The warning came close on the heels of the Australian government’s decision to approve the Adani Group’s controversial A$16.5 billion ($15.5 billion) Carmichael coal and rail project in Queensland. Approved subject to strict conditions to protect groundwater, the Carmichael mine project could become Australia’s largest coal mine at 60 million tonnes a year amidst protests from green groups and marine tour operators, who are worried about carbon pollution and export of the coal from a port near the Great Barrier Reef.
“Carmichael coal mine’s impacts will be felt for generations”, Ben Pearson, Australia-Pacific programme director for Greenpeace, has said, adding, the project was approved despite the fact that Adani Group had “a dirty track record (pdf) n India”, where it “has been investigated and fined for illegally building on villagers’ land and destroying protected mangrove areas.”
Pearson recalled, “An investigation by the Karnataka anti-corruption ombudsman exposed Adani Enterprises’ active involvement in large-scale illegal exports of iron ore at its port, resulting in ‘huge’ economic losses to the Government.
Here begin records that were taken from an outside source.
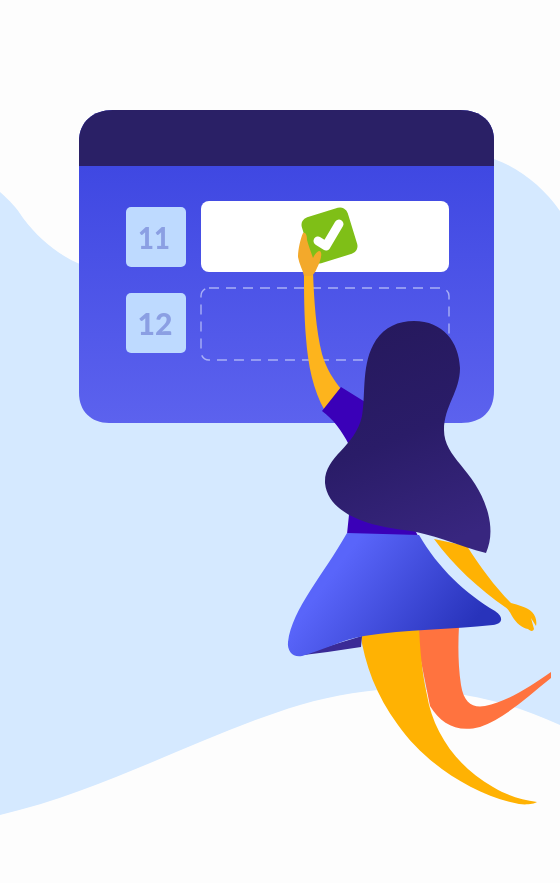
<!DOCTYPE html>
<html lang="en">
<head>
<meta charset="utf-8">
<title>Calendar check illustration</title>
<style>
:root {
  --paper: #fdfdfd;
  --sky: #d5e9ff;
  --navy: #2a2066;
  --tile: #bedaff;
  --numeral: #8b9fe3;
  --dash: #a9b0f6;
  --green: #7fbf17;
  --skin: #ffb203;
  --skin-arm: #fdb41d;
  --coral: #ff733f;
  --violet: #3a00b8;
  --skirt-inside: #3a2a96;
}
html, body { margin: 0; background: var(--paper); }
body { width: 560px; height: 883px; overflow: hidden; }
.illustration { display: block; }
.sky { fill: var(--sky); }
.header { fill: var(--navy); }
.tile { fill: var(--tile); }
.date { fill: var(--numeral); font: 800 30px Lato, "TeX Gyre Adventor", sans-serif; text-anchor: middle; }
.slot-done { fill: #fff; }
.slot-empty { fill: none; stroke: var(--dash); stroke-width: 1.4; stroke-dasharray: 10 7; }
.sticker { fill: var(--green); }
.tick { fill: none; stroke: #fff; stroke-width: 9; stroke-linecap: round; stroke-linejoin: round; }
.skin { fill: var(--skin); }
.arm { fill: var(--skin-arm); }
.hand { fill: #f3a92b; }
.back-leg { fill: var(--coral); }
.shirt { fill: var(--violet); }
.skirt-inside { fill: var(--skirt-inside); }
</style>
</head>
<body>
<svg class="illustration" width="560" height="883" viewBox="0 0 560 883" role="img" aria-label="Woman placing a check mark on a calendar">
  <defs>
    <linearGradient id="board-fill" x1="0" y1="0" x2="0" y2="1">
      <stop offset="0.18" stop-color="#3f48e2"/>
      <stop offset="1" stop-color="#5c62ee"/>
    </linearGradient>
    <linearGradient id="hair-fill" x1="0.3" y1="0" x2="0.6" y2="1">
      <stop offset="0" stop-color="#26195d"/>
      <stop offset="0.5" stop-color="#2a1c68"/>
      <stop offset="1" stop-color="#38267f"/>
    </linearGradient>
    <linearGradient id="skirt-fill" gradientUnits="userSpaceOnUse" x1="335" y1="570" x2="450" y2="655">
      <stop offset="0" stop-color="#5965fa"/>
      <stop offset="1" stop-color="#2833bb"/>
    </linearGradient>
    <clipPath id="board-shape">
      <path d="M113 110H460C481 110 494 122 494 140V391C494 411 482 423 461 423H109C91 423 79 411 79 393V141C79 122 93 110 113 110Z"/>
    </clipPath>
  </defs>

  <g id="background">
    <path class="sky" d="M0 192C10 201 17 208 23 218C40 240 58 255 82 265L300 300L494 159C520 168 544 188 560 211V725C520 707 485 697 445 692C395 685 350 691 300 705C200 735 110 789 0 815Z"/>
  </g>

  <g id="calendar">
    <g clip-path="url(#board-shape)">
      <rect fill="url(#board-fill)" x="79" y="110" width="415" height="313"/>
      <rect class="header" x="79" y="110" width="415" height="56"/>
    </g>
    <rect class="tile" x="126" y="207" width="60" height="60" rx="5"/>
    <rect class="tile" x="126" y="293" width="60" height="60" rx="5"/>
    <text class="date" x="154" y="249" textLength="32" lengthAdjust="spacingAndGlyphs">11</text>
    <text class="date" x="155" y="335" textLength="35" lengthAdjust="spacingAndGlyphs">12</text>
    <rect class="slot-done" x="201" y="201" width="248" height="71" rx="8"/>
    <rect class="slot-empty" x="201" y="288" width="248" height="72" rx="8"/>
  </g>

  <g id="check-sticker">
    <rect class="sticker" x="305.500" y="211.500" width="48" height="48" rx="8" transform="rotate(-17 329.500 235.500)"/>
    <path class="tick" d="M318 241L326 246L339 224"/>
  </g>

  <g id="woman">
    <g id="raised-arm">
      <path class="arm" d="M304 270L313 272C314 300 316 330 322 354C326 368 334 381 342 390L325 411C313 390 308 365 306 338C304 314 304 290 304 270Z"/>
      <path class="hand" d="M303 233C306 232 307 236 307 240C309 247 311 252 313 258C315 254 317 251 320 251C323 254 320 262 317 268C315 273 313 275 311 276H304C303 270 299 264 298 257C298 250 300 240 303 233Z"/>
    </g>
    <path class="back-leg" d="M414 626L459 626C458 645 458 665 461 685C464 703 472 708 485 706C507 702 531 686 551 672V678C527 697 504 719 480 727C457 733 441 724 430 706Z"/>
    <path class="skin" d="M360 632L419 627C420 650 422 672 427 695C433 732 457 767 493 787C508 796 522 800 537 802C534 804 526 805 519 804C476 796 426 765 398 725C376 695 365 665 360 632Z"/>
    <g id="lowered-arm">
      <path class="skin" d="M434 539L467 546C480 567 496 588 511 603C518 605 527 607 532 612C536 616 537 622 536 626L531 618L534 629C533 632 530 631 528 629C522 628 516 623 512 616C510 612 508 609 505 607C480 590 453 565 434 539Z"/>
    </g>
    <path class="shirt" d="M341 387L370 405L400 500L418 536L347 534L350 505L349 445C342 431 333 419 322 411Z"/>
    <path class="skirt-inside" d="M296 656L362 636L361 647Q330 652 296 656Z"/>
    <path fill="url(#skirt-fill)" d="M347 533L419 535C438 568 466 594 495 611C504 617 503 624 493 625C450 630 407 629 364 636C341 640 321 651 302 656C293 658 287 651 288 642C292 609 324 574 347 533Z"/>
    <path id="hair" fill="url(#hair-fill)" d="M414 321C443 321 459 342 460 368C460 392 444 406 444 430C444 459 476 469 488 513C492 529 491 541 486 553C459 546 431 533 404 530C369 526 328 514 325 483C324 456 355 448 362 416C366 393 361 363 376 340C385 327 398 321 414 321Z"/>
  </g>
</svg>
</body>
</html>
Documents seized from Adani’s offices revealed the company was paying cash bribes to port officials, customs, police and local pollies in exchange for ‘undue favour for illegal exports’.”
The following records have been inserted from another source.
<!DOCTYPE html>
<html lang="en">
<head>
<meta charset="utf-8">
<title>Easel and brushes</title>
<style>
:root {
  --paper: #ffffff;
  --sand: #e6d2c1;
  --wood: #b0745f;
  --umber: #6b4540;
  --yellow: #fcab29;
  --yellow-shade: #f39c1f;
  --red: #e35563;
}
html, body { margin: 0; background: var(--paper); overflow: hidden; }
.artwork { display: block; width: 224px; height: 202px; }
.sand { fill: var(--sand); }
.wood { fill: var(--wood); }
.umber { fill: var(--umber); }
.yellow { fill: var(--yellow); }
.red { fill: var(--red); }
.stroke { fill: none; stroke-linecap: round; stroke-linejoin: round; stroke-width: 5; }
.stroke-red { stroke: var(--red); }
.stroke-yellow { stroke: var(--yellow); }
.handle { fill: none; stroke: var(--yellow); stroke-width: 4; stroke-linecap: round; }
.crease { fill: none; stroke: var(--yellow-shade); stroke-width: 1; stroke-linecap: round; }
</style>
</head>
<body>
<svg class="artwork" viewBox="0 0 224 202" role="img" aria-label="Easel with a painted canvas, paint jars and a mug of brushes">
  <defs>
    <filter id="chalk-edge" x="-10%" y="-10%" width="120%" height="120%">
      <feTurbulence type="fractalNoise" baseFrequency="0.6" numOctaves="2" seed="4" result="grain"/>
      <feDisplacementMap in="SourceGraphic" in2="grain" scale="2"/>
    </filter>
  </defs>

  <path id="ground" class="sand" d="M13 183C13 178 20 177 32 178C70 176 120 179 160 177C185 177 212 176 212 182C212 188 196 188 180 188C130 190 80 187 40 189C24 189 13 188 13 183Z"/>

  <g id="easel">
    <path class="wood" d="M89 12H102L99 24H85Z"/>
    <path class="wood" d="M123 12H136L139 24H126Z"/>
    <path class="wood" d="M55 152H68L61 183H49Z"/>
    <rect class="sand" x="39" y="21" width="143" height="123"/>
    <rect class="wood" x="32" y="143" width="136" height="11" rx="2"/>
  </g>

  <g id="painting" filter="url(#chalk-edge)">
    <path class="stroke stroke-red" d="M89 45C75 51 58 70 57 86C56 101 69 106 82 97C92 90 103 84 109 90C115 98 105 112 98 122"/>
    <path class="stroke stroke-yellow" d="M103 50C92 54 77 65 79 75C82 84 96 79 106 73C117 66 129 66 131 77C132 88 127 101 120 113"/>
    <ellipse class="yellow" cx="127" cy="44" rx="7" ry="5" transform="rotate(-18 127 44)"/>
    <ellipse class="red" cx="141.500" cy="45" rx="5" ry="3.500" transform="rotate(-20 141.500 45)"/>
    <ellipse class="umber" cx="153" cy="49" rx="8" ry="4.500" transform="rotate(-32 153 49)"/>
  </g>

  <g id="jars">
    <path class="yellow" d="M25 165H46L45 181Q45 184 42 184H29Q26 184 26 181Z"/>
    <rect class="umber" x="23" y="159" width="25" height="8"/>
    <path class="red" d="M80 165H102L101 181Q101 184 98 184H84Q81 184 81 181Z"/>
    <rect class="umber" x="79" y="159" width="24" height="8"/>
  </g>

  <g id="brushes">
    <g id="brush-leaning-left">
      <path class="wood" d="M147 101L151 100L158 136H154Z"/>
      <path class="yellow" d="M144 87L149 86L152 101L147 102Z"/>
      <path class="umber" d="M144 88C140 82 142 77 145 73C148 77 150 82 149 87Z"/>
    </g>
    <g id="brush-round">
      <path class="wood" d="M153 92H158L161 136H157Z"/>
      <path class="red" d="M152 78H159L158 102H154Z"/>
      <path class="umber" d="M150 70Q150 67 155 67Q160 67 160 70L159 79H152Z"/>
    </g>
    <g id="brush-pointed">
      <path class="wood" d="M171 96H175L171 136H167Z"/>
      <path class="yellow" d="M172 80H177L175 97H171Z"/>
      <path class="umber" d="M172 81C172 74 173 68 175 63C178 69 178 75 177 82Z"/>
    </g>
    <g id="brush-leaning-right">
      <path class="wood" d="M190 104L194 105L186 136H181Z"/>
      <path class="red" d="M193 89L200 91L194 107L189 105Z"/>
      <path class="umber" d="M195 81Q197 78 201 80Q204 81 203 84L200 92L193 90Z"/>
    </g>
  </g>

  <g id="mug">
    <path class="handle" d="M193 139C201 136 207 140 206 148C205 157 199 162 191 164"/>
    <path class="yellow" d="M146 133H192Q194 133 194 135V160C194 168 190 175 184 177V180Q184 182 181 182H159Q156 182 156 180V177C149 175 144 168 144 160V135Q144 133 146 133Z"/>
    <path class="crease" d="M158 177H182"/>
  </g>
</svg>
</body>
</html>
The decision was also taken, according to the Greenpeace exe, “despite global investors like Deutsche Bank and HSBC refusing to fund the mine’s associated coal port… They pledged to stay away from the project because they felt their reputation was at risk. Surely, if a German bank can see that these projects have an unacceptable impact on the Reef, Australia’s Environment Minister should be able too. And given the uncertainty about whether Carmichael will ever go ahead — and thus the new terminal — it just makes no sense to give it a tick.”
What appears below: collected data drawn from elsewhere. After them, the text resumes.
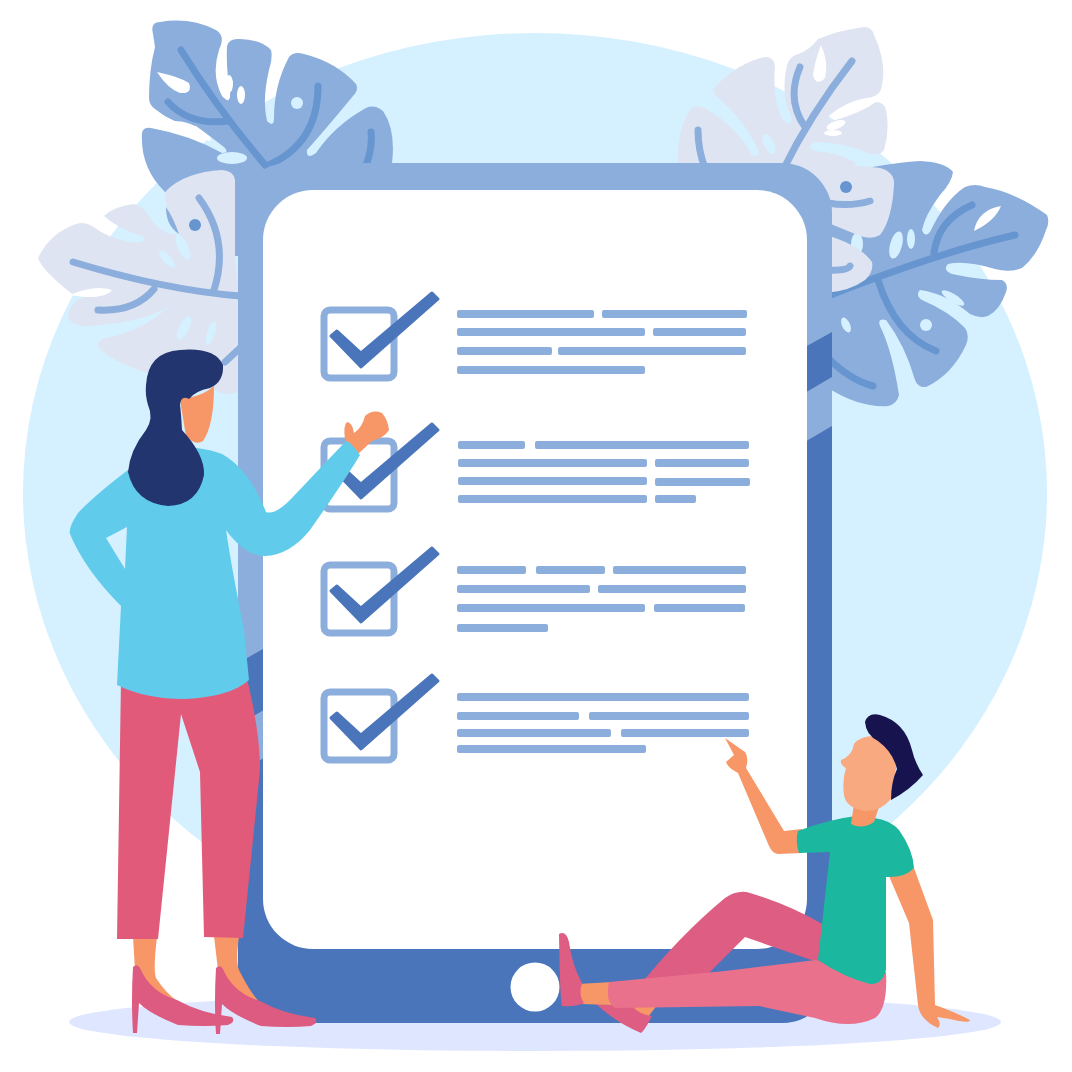
<!DOCTYPE html>
<html lang="en">
<head>
<meta charset="utf-8">
<title>Checklist illustration</title>
<style>
:root{--sky:#d5f0ff;--ground:#dfe6ff;--leaf:#8caedc;--vein:#6695d0;--pale:#dfe4f2;--light:#8caedc;--deep:#4a75ba;--skin:#f79767;--face:#f9a980;--hair-woman:#22356f;--hair-man:#17134e;--sweater:#61cbec;--trousers:#e25a79;--shoe:#dd5a80;--leg-front:#e9718c;--leg-back:#dd5d83;--shirt:#1cb79f}
html,body{margin:0;background:#fff;overflow:hidden}
svg{display:block;width:1072px;height:1072px}
.sky{fill:var(--sky)}.ground{fill:var(--ground)}.white{fill:#fff}
.leaf{fill:var(--leaf)}.pale{fill:var(--pale)}
.vein{fill:none;stroke:var(--vein);stroke-width:7;stroke-linecap:round}
.pale-vein{fill:none;stroke:var(--leaf);stroke-width:7;stroke-linecap:round}
.light{fill:var(--light)}.deep{fill:var(--deep)}
.box{fill:none;stroke:var(--light);stroke-width:7}
.tick{fill:var(--deep);stroke:var(--deep);stroke-width:3;stroke-linejoin:round}
.skin{fill:var(--skin)}.face{fill:var(--face)}
.hair-woman{fill:var(--hair-woman)}.hair-man{fill:var(--hair-man)}
.sweater{fill:var(--sweater)}.trousers{fill:var(--trousers)}.shoe{fill:var(--shoe)}
.leg-front{fill:var(--leg-front)}.leg-back{fill:var(--leg-back)}.shirt{fill:var(--shirt)}
</style>
</head>
<body>
<svg viewBox="0 0 1072 1072" role="img" aria-label="A woman and a man beside a large tablet showing a checklist with four ticked items">
<defs>
<clipPath id="tablet-shape"><rect x="238" y="163" width="594" height="860" rx="50"/></clipPath>
<g id="checkbox">
<rect class="box" x="324" y="310" width="70" height="68" rx="6"/>
<polygon class="tick" points="331,336 337,331 361,353 432,293 438,299 361,367"/>
</g>
<path id="heel" class="shoe" d="M133 967Q137 963 140 968Q150 992 177 1000Q200 1013 232 1017Q236 1022 228 1025Q205 1027 178 1025Q150 1014 139 1003L137 1033H133Q131 1000 133 967Z"/>
</defs>

<g id="backdrop">
<ellipse class="sky" cx="535" cy="493" rx="512" ry="460"/>
<ellipse class="ground" cx="535" cy="1022" rx="466" ry="29"/>
</g>

<g id="leaf-top-left">
<path class="leaf" d="M153 34Q150 22 160 22Q190 17 216 30Q226 36 219 50Q211 75 222 96Q231 106 230 92Q226 70 227 46Q229 38 240 39Q262 40 271 50Q273 58 269 70Q262 100 267 121Q274 128 274 118Q274 85 289 57Q294 51 304 54Q336 62 356 84Q359 90 353 96Q325 130 307 150Q306 160 316 153Q335 125 366 108Q374 104 383 111Q396 130 392 163L250 215L165 192Q140 168 142 133Q143 127 151 128Q190 135 222 153Q230 153 224 147Q211 137 196 126Q173 124 155 109Q149 105 149 98Q149 70 155 47Z"/>
<path class="white" d="M157 72Q180 77 189 83Q193 94 180 93Q168 89 157 72ZM165 122Q185 119 196 127Q214 138 210 141Q190 137 165 122Z"/>
<ellipse class="white" cx="229" cy="84" rx="4" ry="9"/>
<ellipse class="white" cx="241" cy="95" rx="4" ry="9"/>
<circle class="sky" cx="297" cy="103" r="6"/>
<ellipse class="sky" cx="232" cy="158" rx="15" ry="6"/>
<path class="vein" d="M181 50Q218 110 266 166M168 102Q190 126 228 121M266 166Q318 145 318 86M371 132Q373 150 364 170"/>
</g>

<g id="leaf-left">
<path class="pale" d="M38 258Q50 233 76 224Q84 221 92 226Q110 240 136 243Q150 241 140 235Q120 230 104 216Q115 206 134 204Q144 206 150 218Q162 236 180 234Q162 205 166 191Q185 172 222 170Q234 171 235 180V256L239 295V392Q225 397 215 390L150 374Q107 360 98 346Q98 339 106 338Q140 332 170 306Q140 324 84 326Q70 324 68 317Q69 303 84 297Q106 297 112 290Q90 288 72 294Q42 270 38 258Z"/>
<path class="white" d="M70 295Q95 284 112 290Q106 298 84 297Z"/>
<g class="sky">
<ellipse cx="183" cy="247" rx="5" ry="14" transform="rotate(-25 183 247)"/>
<ellipse cx="167" cy="259" rx="4" ry="11" transform="rotate(-42 167 259)"/>
<ellipse cx="184" cy="328" rx="5" ry="13" transform="rotate(25 184 328)"/>
<ellipse cx="211" cy="333" rx="4" ry="12" transform="rotate(18 211 333)"/>
</g>
<path class="pale-vein" d="M73 262Q165 290 240 296M98 310Q135 312 154 289M199 198Q230 240 214 290M225 362L240 348"/>
<path class="leaf" d="M166 207Q173 217 179 234Q166 226 166 207ZM235 207H240V256H235Z"/>
<circle cx="195" cy="225" r="6" fill="var(--vein)"/>
</g>

<g id="leaf-top-right">
<path class="pale" d="M678 163Q677 130 690 110Q697 103 706 109Q735 125 752 155Q760 158 758 150Q745 120 716 96Q710 90 718 84Q740 62 765 57Q774 57 775 66Q772 100 783 120Q792 128 792 118Q780 95 787 65Q790 56 798 54Q810 50 818 39Q840 30 864 27Q872 27 874 35Q888 65 881 90Q876 98 866 98Q845 102 830 115Q826 122 836 120Q862 112 876 102Q884 102 886 110Q890 130 884 150Q880 156 870 154Q845 142 815 142Q805 147 815 151Q840 153 856 163L840 200L780 180Z"/>
<path class="white" d="M821 45Q829 62 825 78Q816 87 813 75Q815 60 821 45Z"/>
<ellipse class="white" cx="836" cy="125" rx="10" ry="4" transform="rotate(-20 836 125)"/>
<ellipse class="white" cx="833" cy="133" rx="9" ry="3"/>
<ellipse class="sky" cx="769" cy="144" rx="5" ry="11" transform="rotate(-25 769 144)"/>
<path class="pale-vein" d="M852 61Q810 115 783 170M800 67Q786 100 805 127M698 130Q698 150 705 168"/>
</g>

<g id="leaf-right">
<path class="leaf" d="M828 175Q895 162 920 161Q945 162 953 172Q952 182 940 195Q925 215 922 230Q925 238 930 232Q945 200 965 187Q975 183 985 187Q1015 192 1047 215Q1050 222 1046 230Q1038 255 1022 268Q1010 273 995 269Q965 260 948 264Q942 270 952 274Q980 280 1002 280Q1009 284 1006 292Q1000 310 988 316Q980 319 970 314Q945 293 920 290Q915 295 922 300Q950 312 965 328Q970 335 966 345Q952 375 926 387Q918 388 915 380Q905 345 886 320Q877 318 880 326Q892 350 899 395Q897 404 888 406Q860 408 828 388Z"/>
<path class="white" d="M974 231Q978 210 1001 206Q995 221 974 231Z"/>
<g class="sky">
<ellipse cx="896" cy="245" rx="6" ry="14" transform="rotate(15 896 245)"/>
<ellipse cx="911" cy="239" rx="4" ry="10"/>
<ellipse cx="857" cy="244" rx="6" ry="11"/>
<ellipse cx="953" cy="298" rx="4" ry="13" transform="rotate(-58 953 298)"/>
<ellipse cx="846" cy="325" rx="4" ry="8" transform="rotate(-25 846 325)"/>
<circle cx="926" cy="325" r="6"/>
</g>
<path class="vein" d="M1015 235Q940 252 828 296M972 205Q938 220 934 253M878 280Q895 335 936 351M828 358Q850 380 873 386"/>
<path class="pale" d="M826 170Q850 163 880 168Q895 172 894 185Q892 220 880 235Q872 240 860 236L826 222ZM826 235Q860 245 872 262Q874 272 865 280Q850 291 826 293Z"/>
<path class="pale-vein" d="M828 203Q850 207 870 201M828 270Q848 271 850 266"/>
<circle cx="846" cy="187" r="6" fill="var(--vein)"/>
</g>

<g id="tablet">
<g clip-path="url(#tablet-shape)">
<rect class="light" x="238" y="163" width="594" height="860"/>
<polygon class="deep" points="238,663 832,332 832,377 238,725"/>
<polygon class="deep" points="238,773 832,426 832,1023 238,1023"/>
</g>
<rect class="white" x="263" y="190" width="544" height="759" rx="50"/>
<circle class="white" cx="535" cy="987" r="24.5"/>
</g>

<g id="checklist">
<use href="#checkbox"/>
<use href="#checkbox" y="131"/>
<use href="#checkbox" y="255"/>
<use href="#checkbox" y="382"/>
<g class="light">
<rect x="457" y="310" width="137" height="8" rx="2"/><rect x="602" y="310" width="145" height="8" rx="2"/>
<rect x="457" y="328" width="188" height="8" rx="2"/><rect x="653" y="328" width="93" height="8" rx="2"/>
<rect x="457" y="347" width="95" height="8" rx="2"/><rect x="558" y="347" width="188" height="8" rx="2"/>
<rect x="457" y="366" width="188" height="8" rx="2"/>
<rect x="458" y="441" width="67" height="8" rx="2"/><rect x="535" y="441" width="214" height="8" rx="2"/>
<rect x="458" y="459" width="189" height="8" rx="2"/><rect x="655" y="459" width="94" height="8" rx="2"/>
<rect x="458" y="477" width="189" height="8" rx="2"/><rect x="655" y="478" width="95" height="8" rx="2"/>
<rect x="458" y="495" width="189" height="8" rx="2"/><rect x="655" y="495" width="41" height="8" rx="2"/>
<rect x="457" y="566" width="69" height="8" rx="2"/><rect x="536" y="566" width="69" height="8" rx="2"/><rect x="613" y="566" width="133" height="8" rx="2"/>
<rect x="457" y="585" width="133" height="8" rx="2"/><rect x="598" y="585" width="148" height="8" rx="2"/>
<rect x="457" y="604" width="188" height="8" rx="2"/><rect x="654" y="604" width="91" height="8" rx="2"/>
<rect x="457" y="624" width="91" height="8" rx="2"/>
<rect x="457" y="693" width="292" height="8" rx="2"/>
<rect x="457" y="712" width="122" height="8" rx="2"/><rect x="589" y="712" width="160" height="8" rx="2"/>
<rect x="457" y="729" width="154" height="8" rx="2"/><rect x="621" y="729" width="128" height="8" rx="2"/>
<rect x="457" y="745" width="189" height="8" rx="2"/>
</g>
</g>

<g id="woman">
<path class="skin" d="M133 937H157Q153 970 156 978Q165 992 176 1000L150 994L135 970ZM214 936H239Q235 965 240 972Q250 992 260 1003L232 994L218 970Z"/>
<use href="#heel"/>
<use href="#heel" x="83" y="1"/>
<path class="trousers" d="M121 680L246 675Q260 730 260 770L243 938L204 937L200 772L181 714L158 939H117Z"/>
<path class="skin" d="M345 440Q343 425 347 422Q352 422 354 433Q362 428 365 416Q373 409 382 413Q388 420 389 430Q384 438 372 441L357 455Z"/>
<path class="sweater" fill-rule="evenodd" d="M128 470Q95 495 78 513Q68 528 70 534Q85 570 121 606L117 685Q145 699 185 699Q230 697 249 680L244 630Q232 570 226 530Q245 556 265 556Q290 555 310 530Q345 480 360 455Q350 441 346 441L290 500Q275 515 266 512Q250 470 222 454Q212 450 197 448ZM106 538L127 527L125 569Z"/>
<path class="skin" d="M180 400Q183 395 192 397Q205 394 214 386Q214 425 203 441Q195 446 186 436Z"/>
<path class="hair-woman" d="M146 385Q148 352 180 350Q215 347 223 365Q224 382 210 388Q195 391 189 399Q181 395 180 405Q181 412 182 430Q205 455 204 475Q198 505 168 506Q135 503 128 472Q130 450 146 430Q154 418 148 405Q145 395 146 385Z"/>
</g>

<g id="man">
<path class="leg-back" d="M824 925L820 963L745 937L700 982L636 990Q680 935 725 898Q738 889 750 893Q790 905 824 925Z"/>
<path class="skin" d="M630 1004H658L648 1017L636 1014Z"/>
<path class="leg-back" d="M596 1004L632 1006Q640 1015 652 1016Q645 1030 641 1033Q615 1022 596 1004Z"/>
<path class="skin" d="M578 984L612 982V1005L582 1004Z"/>
<path class="leg-back" d="M559 934Q566 930 569 942Q572 965 582 983Q578 995 584 1003Q575 1007 562 1006Q560 1000 559 934Z"/>
<path class="leg-front" d="M816 960L870 978L886 972Q888 1008 875 1018Q850 1030 815 1018L759 1006L615 1008Q605 1002 609 982L725 971Z"/>
<path class="skin" d="M725 738L745 752Q749 757 746 768L784 831L802 829V853L778 854Q772 853 769 846L738 773Q728 768 726 762L734 755Z"/>
<path class="skin" d="M889 876L914 868L933 920L935 1005Q955 1012 970 1020Q970 1024 950 1019L937 1017Q942 1025 938 1028Q920 1020 918 1005L909 923Z"/>
<path class="shirt" d="M798 831Q830 819 856 816L874 818Q890 820 899 830Q913 850 914 868Q905 878 886 877V970Q882 985 870 984Q843 977 818 960L830 852L799 853Q795 840 798 831Z"/>
<path class="skin" d="M854 804H880L874 822Q862 830 851 824Z"/>
<path class="face" d="M846 768Q840 765 841 760Q852 756 854 744Q860 736 874 736L899 750L891 799Q880 812 865 811Q846 808 844 795Q842 780 846 768Z"/>
<path class="hair-man" d="M865 722Q868 712 880 715Q905 722 912 750Q915 763 923 775Q910 790 891 800Q891 782 897 769Q893 752 878 741Q866 735 865 722Z"/>
</g>
</svg>
</body>
</html>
Pearson, whose reaction has been posted on the Greenpeace site, said he had “hoped” Greg Hunt, Environment Minister, “would stand up to the coal industry and reject the plea for environmental clearance. “Minister Hunt had the simple task of rejecting absurd proposals for the biggest coal mine ever proposed for Australia — the Carmichael mine — which requires a new coal export terminal and destructive dredging and dumping in our beloved Great Barrier Reef World Heritage Area. But for whatever reason, Hunt couldn’t do it”, he said.
“Made up of six open-cut pits and five underground mines, Carmichael mine will cover an area seven times that of Sydney Harbour. The only way to get coal out of Carmichael mine is via the Great Barrier Reef. Millions of tonnes of seabed will have to be dredged and dumped in the World Heritage Area to make way for port expansions to service this mega-mine”, said Pearson, adding, “Hunt gave the go-ahead to port expansions despite warnings from the Great Barrier Reef Marine Park Authority and UNESCO that the developments would place the World Heritage Area ‘in danger’.”
“Hunt approved Carmichael mine against independent expert advice that the mine could dry up endangered springs and drain sections of the Great Artesian Basin. The outback mine, which is located in a drought-prone farming area, requires a whopping 12 billion litres of water every year (pdf)”, the Greenpeace activist said, adding, “With this decision, the political system failed to protect the Great Barrier Reef, the global climate and our national interest”.
Source: Counterview